The Fowler Street site, a two-story yellow and white Victorian house originally built in 1910, was basically in a trashed condition. While it has been converted into a clean and bright center there is still work to be done, Melvin said.
An outbuilding with two working spaces the center uses could also use new flooring, paint, light fixtures and more.
Meeting twice a month for a few hours, children from 2 to 19 and family members sit down to a potluck meal, children get a chance to blow off steam by playing outside, and then adults and children break off into separate groups.
For comfort, those coming to the evening sessions can head over to a stuffed animal "library" and grab a plump bear, fuzzy bunny, winsome pooch, or other velveteen creatures to provide a bit of solace.
Activities include painting masks, inside and out, to reflect the children's feelings and a memory wall for photographs and drawings of those who have died.
"For the majority of families it's a mom or dad," Melvin said. "There are some siblings."
Volunteers from FGCU, Florida Southwestern State College and others help with activities that can lead to some writing their own grieving bill of rights or scribbling their feelings on a slip of paper to be crumpled and tossed away.
Those who have experienced a loss, be it the result of accidents, illnesses or suicides, can come to the house via referral or just word-of-mouth.
"Sometimes we get calls right from the hospital," Melvin said. Or, she said, from referrals by school counselors, nurses or school resource officer.
There is no cost to come and no time frame to "graduate," Melvin said.
"We have some families who have been here two years," she said, adding that grief can come in waves and someone who may have left can come back whenever they want.

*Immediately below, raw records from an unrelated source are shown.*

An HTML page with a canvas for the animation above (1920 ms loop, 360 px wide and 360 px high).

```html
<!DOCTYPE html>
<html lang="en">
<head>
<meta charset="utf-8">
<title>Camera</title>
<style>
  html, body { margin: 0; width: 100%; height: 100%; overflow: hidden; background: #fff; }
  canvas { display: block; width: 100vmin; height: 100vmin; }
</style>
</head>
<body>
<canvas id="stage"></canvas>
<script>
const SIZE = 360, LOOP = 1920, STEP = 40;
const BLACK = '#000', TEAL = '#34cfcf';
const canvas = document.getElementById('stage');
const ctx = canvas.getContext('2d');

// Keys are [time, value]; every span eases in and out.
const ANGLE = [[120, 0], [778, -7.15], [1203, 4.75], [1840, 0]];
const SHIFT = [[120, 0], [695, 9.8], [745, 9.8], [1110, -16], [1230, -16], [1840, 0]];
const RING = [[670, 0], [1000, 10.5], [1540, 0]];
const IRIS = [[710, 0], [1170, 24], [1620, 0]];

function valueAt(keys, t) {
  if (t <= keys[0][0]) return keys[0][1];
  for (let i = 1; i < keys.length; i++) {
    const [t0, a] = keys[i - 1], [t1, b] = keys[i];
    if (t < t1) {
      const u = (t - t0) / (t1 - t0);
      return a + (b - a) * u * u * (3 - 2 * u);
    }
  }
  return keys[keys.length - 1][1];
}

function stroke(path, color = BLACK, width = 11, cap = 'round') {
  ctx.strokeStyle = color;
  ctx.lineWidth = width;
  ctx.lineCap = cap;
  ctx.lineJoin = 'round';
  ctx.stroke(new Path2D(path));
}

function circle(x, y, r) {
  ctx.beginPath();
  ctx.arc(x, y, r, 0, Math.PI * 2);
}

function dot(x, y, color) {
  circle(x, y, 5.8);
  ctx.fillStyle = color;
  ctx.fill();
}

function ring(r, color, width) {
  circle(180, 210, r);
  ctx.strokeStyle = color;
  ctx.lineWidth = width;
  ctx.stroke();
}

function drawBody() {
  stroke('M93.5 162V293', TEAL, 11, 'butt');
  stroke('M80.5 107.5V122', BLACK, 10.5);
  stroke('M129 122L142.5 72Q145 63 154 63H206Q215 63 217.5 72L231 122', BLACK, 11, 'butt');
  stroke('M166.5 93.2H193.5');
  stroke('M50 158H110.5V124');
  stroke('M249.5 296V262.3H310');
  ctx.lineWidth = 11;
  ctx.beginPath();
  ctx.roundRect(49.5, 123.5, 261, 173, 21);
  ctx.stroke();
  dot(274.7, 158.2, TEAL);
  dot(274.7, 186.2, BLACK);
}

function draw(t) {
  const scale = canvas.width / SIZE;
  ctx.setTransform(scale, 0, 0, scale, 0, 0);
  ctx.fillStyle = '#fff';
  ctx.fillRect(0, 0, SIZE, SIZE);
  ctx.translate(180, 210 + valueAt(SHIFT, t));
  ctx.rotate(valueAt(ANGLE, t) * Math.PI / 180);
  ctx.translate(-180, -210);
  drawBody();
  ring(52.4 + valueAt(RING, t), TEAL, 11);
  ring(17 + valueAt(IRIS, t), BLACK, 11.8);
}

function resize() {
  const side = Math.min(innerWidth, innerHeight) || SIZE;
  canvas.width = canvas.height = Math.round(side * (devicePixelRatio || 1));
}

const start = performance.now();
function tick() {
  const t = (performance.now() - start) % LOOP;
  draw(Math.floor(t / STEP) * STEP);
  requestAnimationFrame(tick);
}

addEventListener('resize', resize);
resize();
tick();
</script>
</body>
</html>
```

"My vision is to always keep it happy," Melvin said.
What is Valerie's House?
Located on Fowler Street in the downtown Fort Myers, Valerie's House was founded by Fort Myers native, Angela Melvin. The concept is based on the nationally recognized Dougy Center for Grieving Children.
Melvin, a former broadcast journalist, successfully pitched the idea to the Southwest Florida Community Foundation in 2013.

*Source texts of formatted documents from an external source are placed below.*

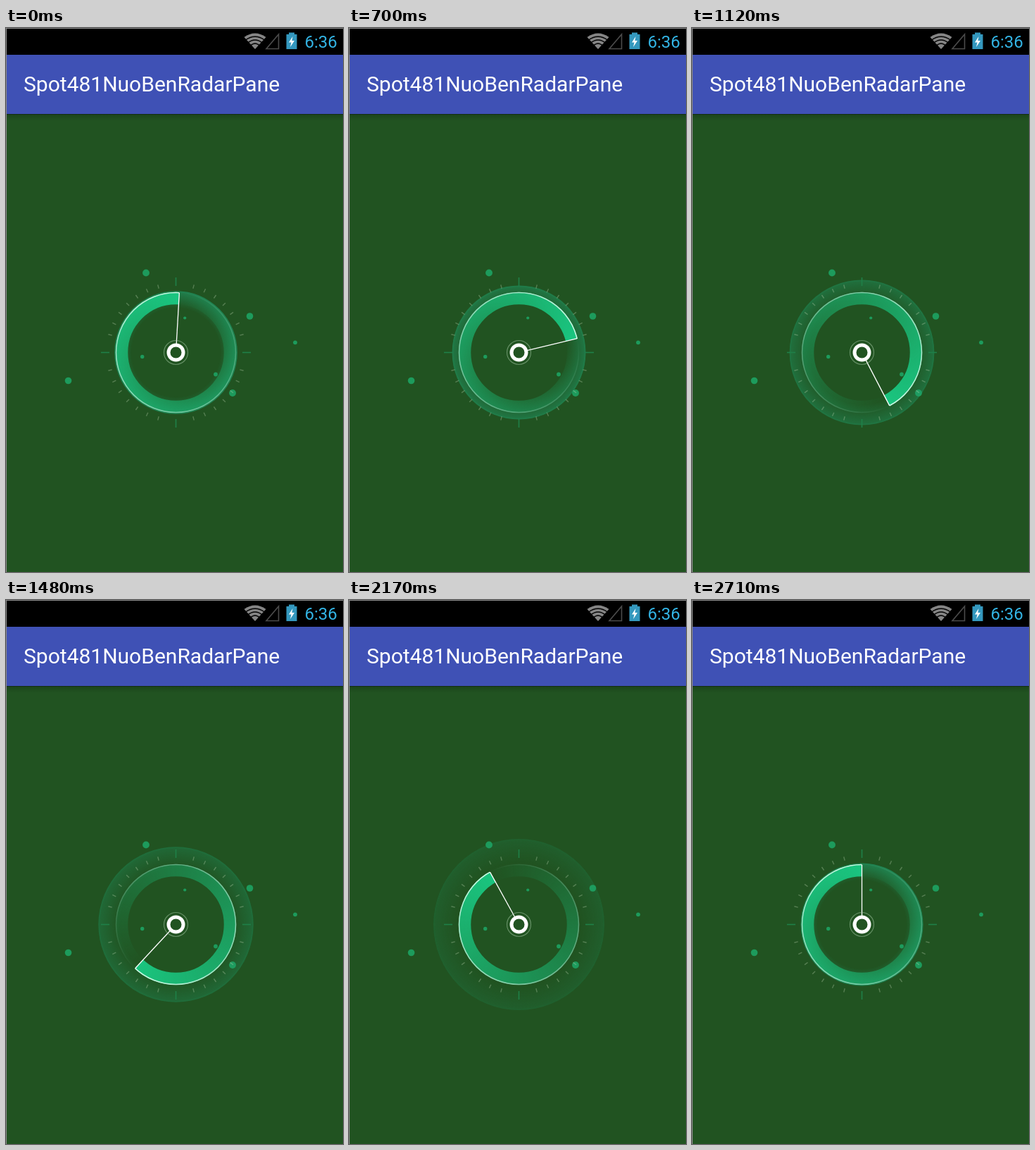
An HTML page with a canvas that plays this animation: 479x772 px, repeating every 2810 ms.

```html
<!DOCTYPE html>
<html lang="en">
<head>
<meta charset="utf-8">
<title>Radar dial</title>
<style>
  html, body { margin: 0; width: 100%; height: 100%; overflow: hidden; background: #215321; }
  body { position: relative; font-family: Roboto, "Noto Sans", sans-serif; }
  canvas, svg { position: absolute; left: 0; top: 0; display: block; }
  .status { position: absolute; left: 0; top: 0; width: 100%; height: 38px; background: #000; }
  .clock { position: absolute; left: 424.5px; top: 5px; font-size: 24px; line-height: 30px; color: #33b5e5; }
  .bar { position: absolute; left: 0; top: 38px; width: 100%; height: 84px; background: #3f51b5; }
  .title { position: absolute; left: 25px; top: 24px; font-size: 30px; line-height: 36px; color: #fff; white-space: nowrap; }
  .shade { position: absolute; left: 0; top: 122px; width: 100%; height: 10px;
    background: linear-gradient(rgba(0,0,0,.45) 0 1px, rgba(0,0,0,.17) 1px, transparent); }
  .edge { position: absolute; inset: 0; border: solid #8a8a8a; border-width: 1px 0 0 1px; }
</style>
</head>
<body>
<canvas id="dial" width="479" height="772"></canvas>
<div class="status">
  <svg width="479" height="38">
    <path d="M354 30 L338.5 13 Q354 2 369.5 13Z" fill="#858585"/>
    <g fill="none" stroke="#000" stroke-width="1.4">
      <path d="M340 17.5Q354 7 368 17.5"/>
      <path d="M343 21.5Q354 12.5 365 21.5"/>
      <path d="M347 25.5Q354 18.5 361 25.5"/>
    </g>
    <path d="M370 29.5H387.5V9Z" fill="none" stroke="#4b4b4b" stroke-width="1.6"/>
    <path d="M402 6.5h8v2.5h3.5v21h-15v-21h3.5z" fill="#3498be"/>
    <path d="M407.5 12L402 20.5h3.5L404 27l6-9h-3.7z" fill="#fff"/>
  </svg>
  <div class="clock">6:36</div>
</div>
<div class="bar"><div class="title">Spot481NuoBenRadarPane</div></div>
<div class="shade"></div>
<div class="edge"></div>
<script>
const ctx = document.getElementById("dial").getContext("2d");
const CX = 241.5, CY = 460.5, TAU = Math.PI * 2;
const LOOP = 2810;
const STEPS = [0, 150, 300, 430, 580, 700, 850, 970, 1120, 1240, 1360,
               1480, 1600, 1720, 1870, 2020, 2170, 2290, 2410, 2560, 2710];
// x, y, radius
const DOTS = [[199, 347.5, 4.9], [346.5, 409, 4.8], [411, 446.3, 2.9], [88.5, 500.5, 4.8],
              [322, 518, 4.9], [298, 491.5, 2.9], [193.7, 466.5, 2.7], [254.2, 411.5, 2.1]];

function circle(x, y, r) {
  ctx.beginPath();
  ctx.arc(x, y, r, 0, TAU);
}

function ring(r, width, style) {
  circle(0, 0, r);
  ctx.lineWidth = width;
  ctx.strokeStyle = style;
  ctx.stroke();
}

function ray(angle, from, to, width, style) {
  const s = Math.sin(angle), c = -Math.cos(angle);
  ctx.beginPath();
  ctx.moveTo(s * from, c * from);
  ctx.lineTo(s * to, c * to);
  ctx.lineWidth = width;
  ctx.strokeStyle = style;
  ctx.stroke();
}

// Transparent just ahead of the needle, solid just behind it
function tail(angle, rgb, alpha) {
  const g = ctx.createConicGradient(angle - Math.PI / 2, 0, 0);
  g.addColorStop(0, `rgba(${rgb},0)`);
  g.addColorStop(1, `rgba(${rgb},${alpha})`);
  return g;
}

function drawDots() {
  ctx.fillStyle = "#1d9b5c";
  for (const [x, y, r] of DOTS) {
    circle(x, y, r);
    ctx.fill();
  }
}

function drawPulse(p) {
  const r = 87 + 37.5 * p, alpha = 0.58 - 0.46 * p;
  const g = ctx.createRadialGradient(0, 0, r * 0.72, 0, 0, r);
  g.addColorStop(0, "rgba(32,160,110,0)");
  g.addColorStop(0.6, `rgba(32,160,110,${alpha * 0.6})`);
  g.addColorStop(1, `rgba(32,160,110,${alpha})`);
  circle(0, 0, r);
  ctx.fillStyle = g;
  ctx.fill();
  ring(r - 1, 2, `rgba(32,160,110,${alpha * 0.25})`);
}

function drawTicks() {
  for (let deg = 0; deg < 360; deg += 90) {
    ray(deg * TAU / 360, 94.5, 106.5, 1.6, "#1f8048");
    for (let k = 15; k <= 75; k += 10) {
      ray((deg + k) * TAU / 360, 94, 99.5, 1.4, "rgba(190,215,180,.34)");
    }
  }
}

function draw(p) {
  const angle = p * TAU;
  ctx.clearRect(0, 0, 479, 772);
  drawDots();
  ctx.save();
  ctx.translate(CX, CY);
  drawPulse(p);
  drawTicks();
  ring(77, 17.5, tail(angle, "26,200,130", 0.97));
  ring(85, 1.5, tail(angle, "225,255,240", 0.9));
  ray(angle, 12, 85, 1.3, "#fff");
  ring(17, 1.2, "rgba(170,205,170,.5)");
  ring(10.5, 5, "#fff");
  ctx.restore();
}

function progress(t) {
  const x = 0.061 + t / 2870;
  return x < 1 ? (1 - Math.cos(Math.PI * x)) / 2 : 0;
}

let shown = -1;
function tick() {
  const now = performance.now() % LOOP;
  const step = STEPS.findLast(s => s <= now);
  if (step !== shown) {
    shown = step;
    draw(progress(step));
  }
  requestAnimationFrame(tick);
}
tick();
</script>
</body>
</html>
```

Valerie's House is seeking donations to help it expand its services. For more information, visit valerieshouseswfl.org.
Connect with this reporter: MichaelBraunNP (Facebook) @MichaelBraunNP (Twitter)
Read the original article online.
We are grateful to the staff at News-Press for their interest and their reporting on Valerie's House since the beginning. Here are links to some of the stories that have help keep the community informed:
WINK TV's Channing Frampton spoke to Valerie's House founder, Angela Melvin, about grief and loss following the mass shooting at Marjory Stoneman Douglas High in Parkland, Florida on February 14.
Find more on this story at WINK News.
If you know a child grieving the loss of a parent or sibling, contact Valerie's House for more information about our group support programs.
How does a child begin to cope, to heal, to see a future after losing a parent? Jessica came to Valerie's House two years ago, after her mother died. Now she mentors other children and shares her story of grief and hope.Read More
One in four children in Valerie's House grief support groups have lost a parent or sibling to drugs. WINK TV visited Valerie's House to meet our families and learn their stories of grief and hope.Read More
More than 200 representatives from the community attended Valerie’s House inaugural National Children’s Grief Awareness Day event November 16. Keynote speaker, Andy McNiel, and a panel of area high school students shared their insights on grieving.Read More